:: YOUR GOAL ::
Search term "style": copy each line of the data containing it.

:: RECORDS TO PROCESS ::
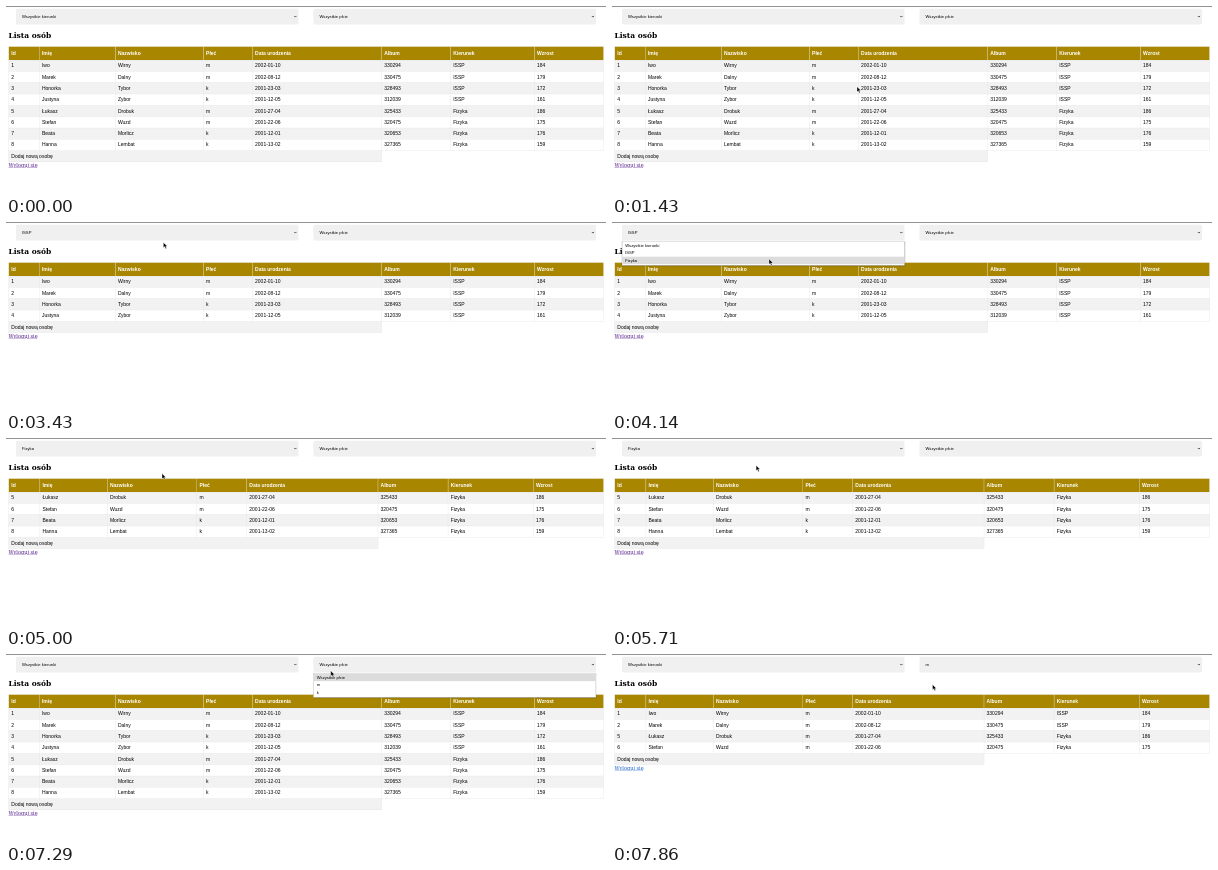
Recreate the animation shown at these times as an HTML page. Size 600 by 188 pixels, loop 8 s.

```html
<!DOCTYPE html>
<html lang="pl">
<head>
<meta charset="utf-8">
<title>Lista osób</title>
<style>
html, body { margin: 0; width: 100%; height: 100%; overflow: hidden; background: #fff; }
#page {
  position: absolute; left: 0; top: 0; width: 1920px; height: 602px; overflow: hidden;
  transform: scale(.3125); transform-origin: 0 0;
  background: #fff; color: #000; font: 16px "Liberation Sans", Arial, sans-serif;
}
#page * { box-sizing: border-box; white-space: nowrap; }
#edge { position: absolute; width: 100%; height: 3px; background: #8c8c8c; }
.select {
  position: absolute; top: 9px; width: 904px; height: 50px; padding-left: 19px;
  background: #f0f0f0; border-radius: 4px; font-size: 13.333px; line-height: 50px;
}
.select svg { position: absolute; right: 5px; top: 21px; }
.menu {
  position: absolute; top: 61px; width: 904px; padding: 1px 0 3px;
  background: #fff; border: 1px solid #aaa; box-shadow: 1px 2px 4px #0006;
  font-size: 13.333px;
}
.menu div { height: 24px; line-height: 24px; padding-left: 9px; }
.menu .on { background: #dcdcdc; }
h1 { position: absolute; left: 8px; top: 74px; margin: 0; font: bold 24px/38px "DejaVu Serif", serif; }
#list { position: absolute; left: 8px; top: 129px; width: 1904px; }
table { width: 100%; border-collapse: collapse; }
th, td { height: 36.2px; padding: 0 8px; border: 1px solid #ddd; text-align: left; }
th { height: 43.5px; background: #a88600; color: #fff; }
tr:nth-child(even) td { background: #f2f2f2; }
#logout { font: 16px/21px "DejaVu Serif", serif; text-decoration: underline; }
#cursor { position: absolute; left: 0; top: 0; overflow: visible; }
</style>
</head>
<body>
<div id="page">
  <div id="edge"></div>
  <h1>Lista osób</h1>
  <div id="list"></div>
  <div id="controls"></div>
  <svg id="cursor" width="16" height="24"><path d="M0 0V17L4 13.5L7 20L10 18.7L7.2 12.5H12.5Z" fill="#000" stroke="#fff" stroke-width="1.2"/></svg>
</div>
<script>
const SCALE = .3125, STEP = 1000 / 7, FRAMES = 56;
const MENU_TOP = 19.7, ITEM_HEIGHT = 7.5;
const HEAD = ["Id", "Imię", "Nazwisko", "Płeć", "Data urodzenia", "Album", "Kierunek", "Wzrost"];
const PEOPLE = `Iwo Wirny m 2002-01-10 330294 ISSP 184
Marek Dalny m 2002-08-12 330475 ISSP 179
Honorka Tybor k 2001-23-03 328493 ISSP 172
Justyna Zybor k 2001-12-05 312039 ISSP 161
Łukasz Drobuk m 2001-27-04 325433 Fizyka 186
Stefan Wuzd m 2001-22-06 320475 Fizyka 175
Beata Morlicz k 2001-12-01 320653 Fizyka 176
Hanna Lembat k 2001-13-02 327365 Fizyka 159`.split("\n").map((line, i) => [i + 1, ...line.split(" ")]);
const SELECTS = [
  { left: 32, column: 6, options: ["Wszystkie kierunki", "ISSP", "Fizyka"] },
  { left: 984, column: 3, options: ["Wszystkie płcie", "m", "k"] }
];
// Pointer key points: step, x, y, and whether it clicks there
const CLICK = true;
const PATH = [
  [8, 262, 96], [16, 194, 34.5],
  [18, 162, 14, CLICK], [21, 158, 30, CLICK],
  [26, 157, 14, CLICK], [29, 157, 37], [32, 157, 37, CLICK],
  [35, 156, 35.5], [43, 137, 22.5],
  [44, 135, 14, CLICK], [46, 135, 23, CLICK],
  [50, 326, 12, CLICK], [54, 321, 31, CLICK], [56, 320, 30]
];

const $ = id => document.getElementById(id);
const row = (values, tag) => `<tr>${values.map(v => `<${tag}>${v}</${tag}>`).join("")}</tr>`;

function drawList(chosen) {
  const matches = person => SELECTS.every(({ column, options }, i) =>
    !chosen[i] || person[column] === options[chosen[i]]);
  $("list").innerHTML = `<table>${row(HEAD, "th")}
    ${PEOPLE.filter(matches).map(p => row(p, "td")).join("")}
    <tr><td colspan="5">Dodaj nową osobę</td></tr></table>
    <div id="logout" style="color:${chosen[1] ? "#1a5fc8" : "#551a8b"}">Wyloguj się</div>`;
}

function drawControls({ chosen, open, hover }) {
  $("controls").innerHTML = SELECTS.map(({ left, options }, i) => {
    const items = options.map((o, k) => `<div class="${k === hover ? "on" : ""}">${o}</div>`).join("");
    return `<div class="select" style="left:${left}px">${options[chosen[i]]}
      <svg width="10" height="8"><path d="M1 1.5L5 5.5L9 1.5" fill="none" stroke="#000" stroke-width="2"/></svg></div>` +
      (i === open ? `<div class="menu" style="left:${left}px">${items}</div>` : "");
  }).join("");
}

function pointerAt(step) {
  const i = PATH.findIndex(p => p[0] > step);
  const [s0, x0, y0] = PATH[i - 1], [s1, x1, y1] = PATH[i];
  const k = (step - s0) / (s1 - s0);
  return [x0 + (x1 - x0) * k, y0 + (y1 - y0) * k];
}

const itemAt = y => Math.floor((y - MENU_TOP) / ITEM_HEIGHT);

// A click opens the select under the pointer, the next one picks the item under it
function stateAt(step, pointer) {
  const chosen = [0, 0];
  let open = -1;
  for (const [s, x, y, click] of PATH) {
    if (!click || s > step) continue;
    if (open < 0) open = x < 300 ? 0 : 1;
    else {
      chosen[open] = itemAt(y);
      open = -1;
    }
  }
  let hover = -1;
  if (open >= 0) {
    const item = itemAt(pointer[1]);
    hover = item < 0 ? chosen[open] : item;
  }
  return { chosen, open, hover };
}

let shown;
function render(time) {
  const step = Math.floor(time / STEP + .03) % FRAMES;
  if (step === shown) return;
  shown = step;
  const pointer = step < PATH[0][0] ? null : pointerAt(step);
  const state = stateAt(step, pointer);
  drawList(state.chosen);
  drawControls(state);
  $("cursor").style.display = pointer ? "" : "none";
  if (pointer) {
    const [x, y] = pointer.map(v => v / SCALE);
    $("cursor").style.transform = `translate(${x}px, ${y}px)`;
  }
}

const start = performance.now();
function tick() {
  render(performance.now() - start);
  requestAnimationFrame(tick);
}
tick();
</script>
</body>
</html>
```
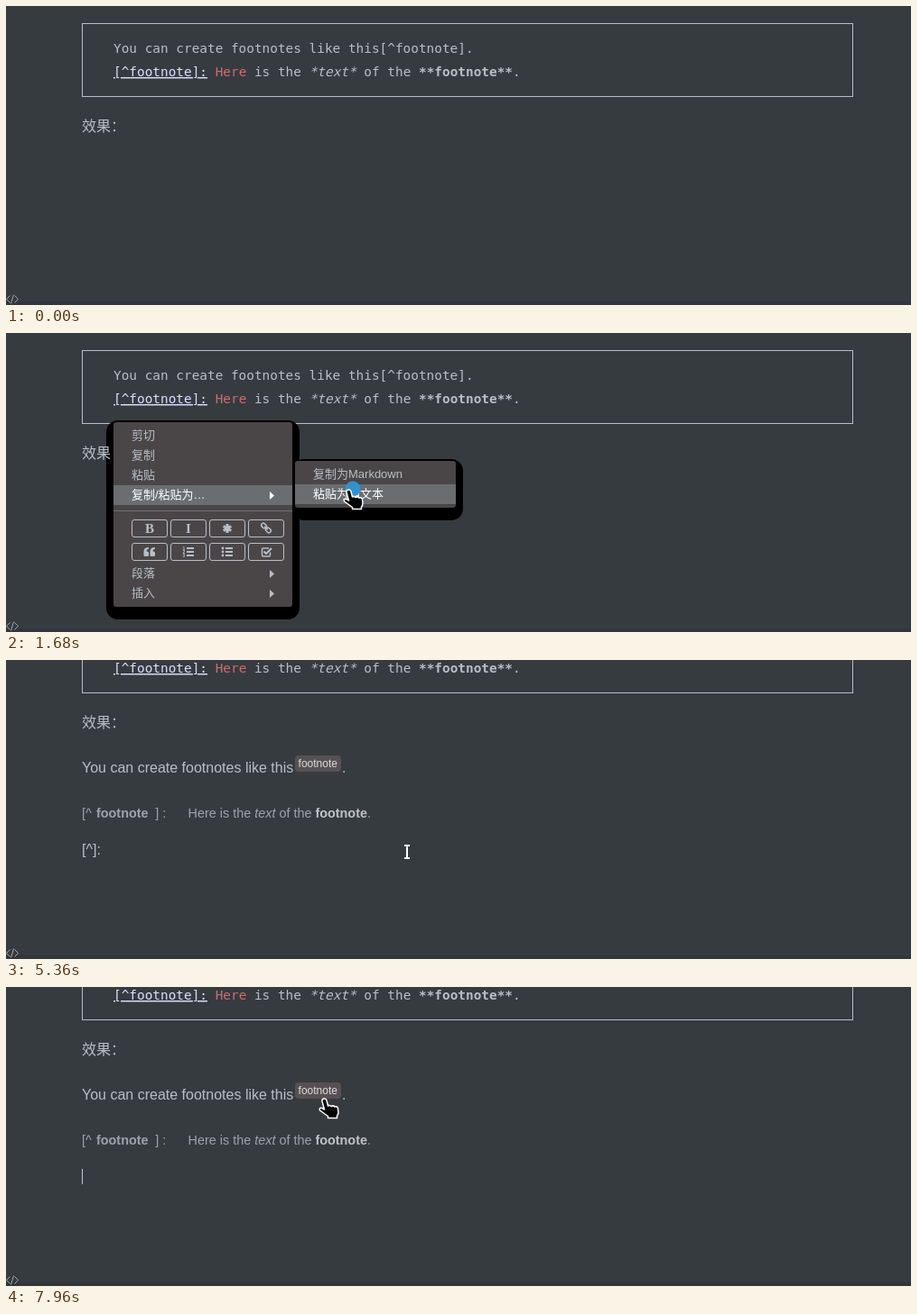
Recreate the animation shown at these times as an HTML page. Size 1002 by 332 pixels, loop 8000 ms.

```html
<!DOCTYPE html>
<html lang="zh-CN">
<head>
<meta charset="utf-8">
<title>Footnotes</title>
<style>
  html, body { margin: 0; width: 100%; height: 100%; overflow: hidden; background: #363b40; }
  svg { display: block; width: 1002px; height: 332px; }
  text { font: 16px "Liberation Sans", "Noto Sans CJK SC", "Noto Sans CJK", sans-serif; fill: #b8bfc6; white-space: pre; }
  .code text { font: 14.4px "DejaVu Sans Mono", monospace; }
  .link { fill: #dddfff; text-decoration: underline; }
  .red { fill: #d26b6b; }
  .code .b, .note .b { font-weight: bold; }
  .i { font-style: italic; }
  .note text { font-size: 14.4px; fill: #9ea4a9; }
  .note .strong { fill: #c0c2c4; font-weight: bold; }
  .menu text { font-size: 13px; }
  .menu .on { fill: #fff; }
  .menu .serif { font: bold 15px "Liberation Serif", serif; text-anchor: middle; }
  .menu .num { font-size: 5px; font-weight: bold; }
  .btn { fill: none; stroke: #b8bfc6; }
  .icon { fill: #b8bfc6; }
  .line { fill: none; stroke: #b8bfc6; stroke-width: 2; }
  .thin { stroke-width: 1.5; }
  .thick { stroke-width: 3; }
  .panel { fill: #4a4648; }
  .hot { fill: #6a6e71; }
</style>
</head>
<body>
<svg viewBox="0 0 1002 332">
  <g id="page">
    <rect x="84.5" y="19.5" width="853" height="81" fill="none" stroke="#b8bfc6"/>
    <g class="code">
      <text x="119" y="52">You can create footnotes like this[^footnote].</text>
      <text x="119" y="78"><tspan class="link">[^footnote]:</tspan> <tspan class="red">Here</tspan> is the </text>
      <text transform="translate(335.7 78) skewX(-14)">*text*</text>
      <text x="387.7" y="78"> of the <tspan class="b">**footnote**</tspan>.</text>
    </g>
    <rect id="shade" x="111" y="97" width="214" height="221" rx="13"/>
    <text x="84" y="139">效果：</text>
    <g id="result">
      <text x="84" y="189">You can create footnotes like this</text>
      <rect x="320" y="170" width="51" height="18" rx="4" fill="#565153"/>
      <text x="323.6" y="183" style="font-size:12px;fill:#ddd">footnote</text>
      <text x="372" y="189">.</text>
      <g class="note">
        <text x="84" y="239">[^</text>
        <text x="100" y="239" class="b">footnote</text>
        <text x="165.3" y="239">]</text>
        <text x="173.3" y="239">:</text>
        <text x="201.6" y="239">Here is the <tspan class="i">text</tspan> of the <tspan class="strong">footnote</tspan>.</text>
      </g>
    </g>
    <text id="typed" x="84" y="280"></text>
    <rect id="caret" width="1" height="17" fill="#c3c9ce"/>
  </g>

  <rect y="328" width="1002" height="4" fill="#000" opacity=".08"/>
  <path d="M4.5 321.5L.5 325.5L4.5 329.5M8.5 320.5L5.5 330.5M9.5 321.5L13.5 325.5L9.5 329.5" fill="none" stroke="#a0a6ab"/>

  <g id="menu" class="menu">
    <g id="sub">
      <rect x="317" y="140" width="189" height="68" rx="13"/>
      <rect class="panel" x="320" y="142" width="178" height="52" rx="3"/>
      <rect id="subHot" class="hot" x="320" y="168" width="178" height="22"/>
      <text x="340" y="161">复制为Markdown</text>
      <text id="plain" x="340" y="183">粘贴为纯文本</text>
    </g>
    <rect class="panel" x="119" y="99" width="198" height="205" rx="3"/>
    <rect class="hot" x="119" y="169" width="198" height="22"/>
    <rect x="119" y="197" width="198" height="1" fill="#707173"/>
    <text x="139" y="118">剪切</text>
    <text x="139" y="140">复制</text>
    <text x="139" y="162">粘贴</text>
    <text x="139" y="184" class="on">复制/粘贴为…</text>
    <text x="139" y="271">段落</text>
    <text x="139" y="293">插入</text>
    <path d="M292 176l5 4.5l-5 4.5z" fill="#fff"/>
    <path class="icon" d="M292 263l5 4.5l-5 4.5zM292 285l5 4.5l-5 4.5z"/>
    <g id="buttons"></g>
    <text x="159" y="222" class="serif">B</text>
    <text x="202" y="222" class="serif i">I</text>
    <path class="line thick" d="M245 212v10M240.7 214.5l8.6 5M240.7 219.5l8.6-5"/>
    <g class="line thin" transform="translate(288 216.5) rotate(45)">
      <rect x="-6.5" y="-2.2" width="6" height="4.4" rx="2"/>
      <rect x=".5" y="-2.2" width="6" height="4.4" rx="2"/>
      <path d="M-2.5 0h5"/>
    </g>
    <path id="quote" class="icon" d="M158 238v1.8q-2.5.2-2.5 2.8h1q1.5 0 1.5 1.5v2.4q0 1.5-1.5 1.5h-2.5q-1.5 0-1.5-1.5v-4q0-4.5 5.5-4.5z"/>
    <use href="#quote" x="7"/>
    <g id="lists"></g>
    <path class="line thin" d="M292.5 243.5v3q0 1.5-1.5 1.5h-6q-1.5 0-1.5-1.5v-6q0-1.5 1.5-1.5h6"/>
    <path class="line" d="M285.5 242.5l2.5 2.5l6-6"/>
  </g>

  <circle id="ring" fill="none"/>
  <path id="beam" d="M-3-7h2.2L0-6.2L.8-7H3M0-7V7M-3 7h2.2L0 6.2L.8 7H3" fill="none" stroke="#fff" stroke-width="2"/>
  <path id="hand" fill="#000" stroke="#fff" stroke-width="1.5" stroke-linejoin="round"
    d="M-1 0Q1.5-.5 2 2L3.5 8Q5.5 6.5 7 8.5Q9.5 7 11 9Q14 8 14.5 11L15 15Q15 17.5 13.5 19V21.5H3.5V19.5L-5.5 13Q-6.5 9.5-3 10.5L-.5 12L-3 3Q-3.5.5-1 0Z"/>
</svg>
<script>
const LOOP = 8000, BLINK = 500;
const PASTE = 1800, MENU = 760, ENTER = 3750, LEFT = 84;
const el = id => document.getElementById(id);
const set = (node, attrs) => { for (const k in attrs) node.setAttribute(k, attrs[k]); };
const show = (node, on) => { node.style.display = on ? '' : 'none'; };
const add = (id, markup) => el(id).insertAdjacentHTML('beforeend', markup);
const mix = (a, b, k) => a + (b - a) * k;
const clamp = k => Math.min(1, Math.max(0, k));
const ease = k => k * k * (3 - 2 * k);

for (let i = 0; i < 8; i++)
  add('buttons', `<rect class="btn" x="${139.5 + 43 * (i % 4)}" y="${i < 4 ? 207.5 : 233.5}" width="39" height="19" rx="2.5"/>`);
for (let i = 0; i < 3; i++) {
  const y = 239 + 4 * i;
  add('lists', `<path class="line" d="M200 ${y}h8M243 ${y}h8"/>
    <circle class="icon" cx="240" cy="${y}" r="1.4"/>
    <text class="num" x="195.5" y="${y + 2}">${i + 1}</text>`);
}

// each glide of the pointer: start, end, x and y reached
const glides = [
  [520, 700, 118, 183], [780, 1040, 184, 183], [1150, 1640, 380, 174],
  [PASTE, 1930, 281, 175], [2080, 2360, 414, 202], [2950, 3080, 446, 205],
  [4820, 4910, 444, 213], [5360, 5840, 108, 217], [6120, 6570, 200, 202],
  [6760, 7560, 342, 155], [7600, 7960, 353, 124]
];
const clicks = [{ time: 1600, x: 384, y: 173 }, { time: 6120, x: 108, y: 217 }];

// every edit restarts the caret's blinking
const LABEL = '[^]:';
const edits = [
  { time: 140 - 2 * BLINK, y: 176 },
  { time: PASTE, x: 403, y: 226 },
  { time: ENTER, y: 266 },
  { time: 3840, y: 266, text: LABEL, pos: 2 },
  { time: 6220, y: 266, text: LABEL, pos: 4 }
];
for (let n = 3; n >= 0; n--)
  edits.push({ time: 7480 - 160 * n, y: 266, text: LABEL.slice(0, n), pos: n });

function pointer(t) {
  let x = 104, y = 196;
  for (const [start, end, tx, ty] of glides) {
    const k = ease(clamp((t - start) / (end - start)));
    x = mix(x, tx, k);
    y = mix(y, ty, k);
  }
  return [Math.round(x), Math.round(y)];
}

function drawRing(t) {
  const click = clicks.find(c => t >= c.time && t < c.time + 240);
  show(el('ring'), click);
  if (!click) return;
  const age = t - click.time, k = clamp((age - 80) / 50);
  const outer = 6 + age * 0.03, hole = Math.max(0, (age - 80) * 0.07);
  set(el('ring'), {
    cx: click.x, cy: click.y, r: (outer + hole) / 2, 'stroke-width': outer - hole,
    stroke: `rgb(${mix(47, 59, k)},${mix(148, 111, k)},${mix(208, 174, k)})`,
    opacity: 1 - clamp((age - 150) / 110)
  });
}

function drawText(t) {
  const { time, x = LEFT, y, text = '', pos = 0 } = edits.findLast(e => e.time <= t);
  const typed = el('typed');
  if (typed.textContent !== text) typed.textContent = text;
  const before = pos ? typed.getSubStringLength(0, pos) : 0;
  set(el('caret'), { x: x + Math.round(before), y });
  show(el('caret'), (t - time) % (2 * BLINK) < BLINK);
}

function draw(t) {
  const scroll = t < 1850 ? 0 : t < ENTER ? 25 : 64;
  set(el('page'), { transform: `translate(0 ${-scroll})` });
  show(el('result'), t >= PASTE);
  drawText(t);

  const [x, y] = pointer(t);
  const open = t >= MENU && t < PASTE;
  const hot = open && x >= 320;
  show(el('menu'), open);
  show(el('shade'), open);
  show(el('sub'), t >= 980);
  show(el('subHot'), hot);
  el('plain').classList.toggle('on', hot);

  const hand = open || t >= 7700;
  show(el('hand'), hand);
  show(el('beam'), t >= 520 && !hand);
  set(el(hand ? 'hand' : 'beam'), { transform: `translate(${x} ${y})` });
  drawRing(t);
}

const begin = performance.now();
function tick() {
  draw((performance.now() - begin) % LOOP);
  requestAnimationFrame(tick);
}
tick();
</script>
</body>
</html>
```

:: RESPONSE ::
<style>
</style>
    <div id="logout" style="color:${chosen[1] ? "#1a5fc8" : "#551a8b"}">Wyloguj się</div>`;
    return `<div class="select" style="left:${left}px">${options[chosen[i]]}
      (i === open ? `<div class="menu" style="left:${left}px">${items}</div>` : "");
  $("cursor").style.display = pointer ? "" : "none";
    $("cursor").style.transform = `translate(${x}px, ${y}px)`;
<style>
  .i { font-style: italic; }
</style>
      <text x="323.6" y="183" style="font-size:12px;fill:#ddd">footnote</text>
const show = (node, on) => { node.style.display = on ? '' : 'none'; };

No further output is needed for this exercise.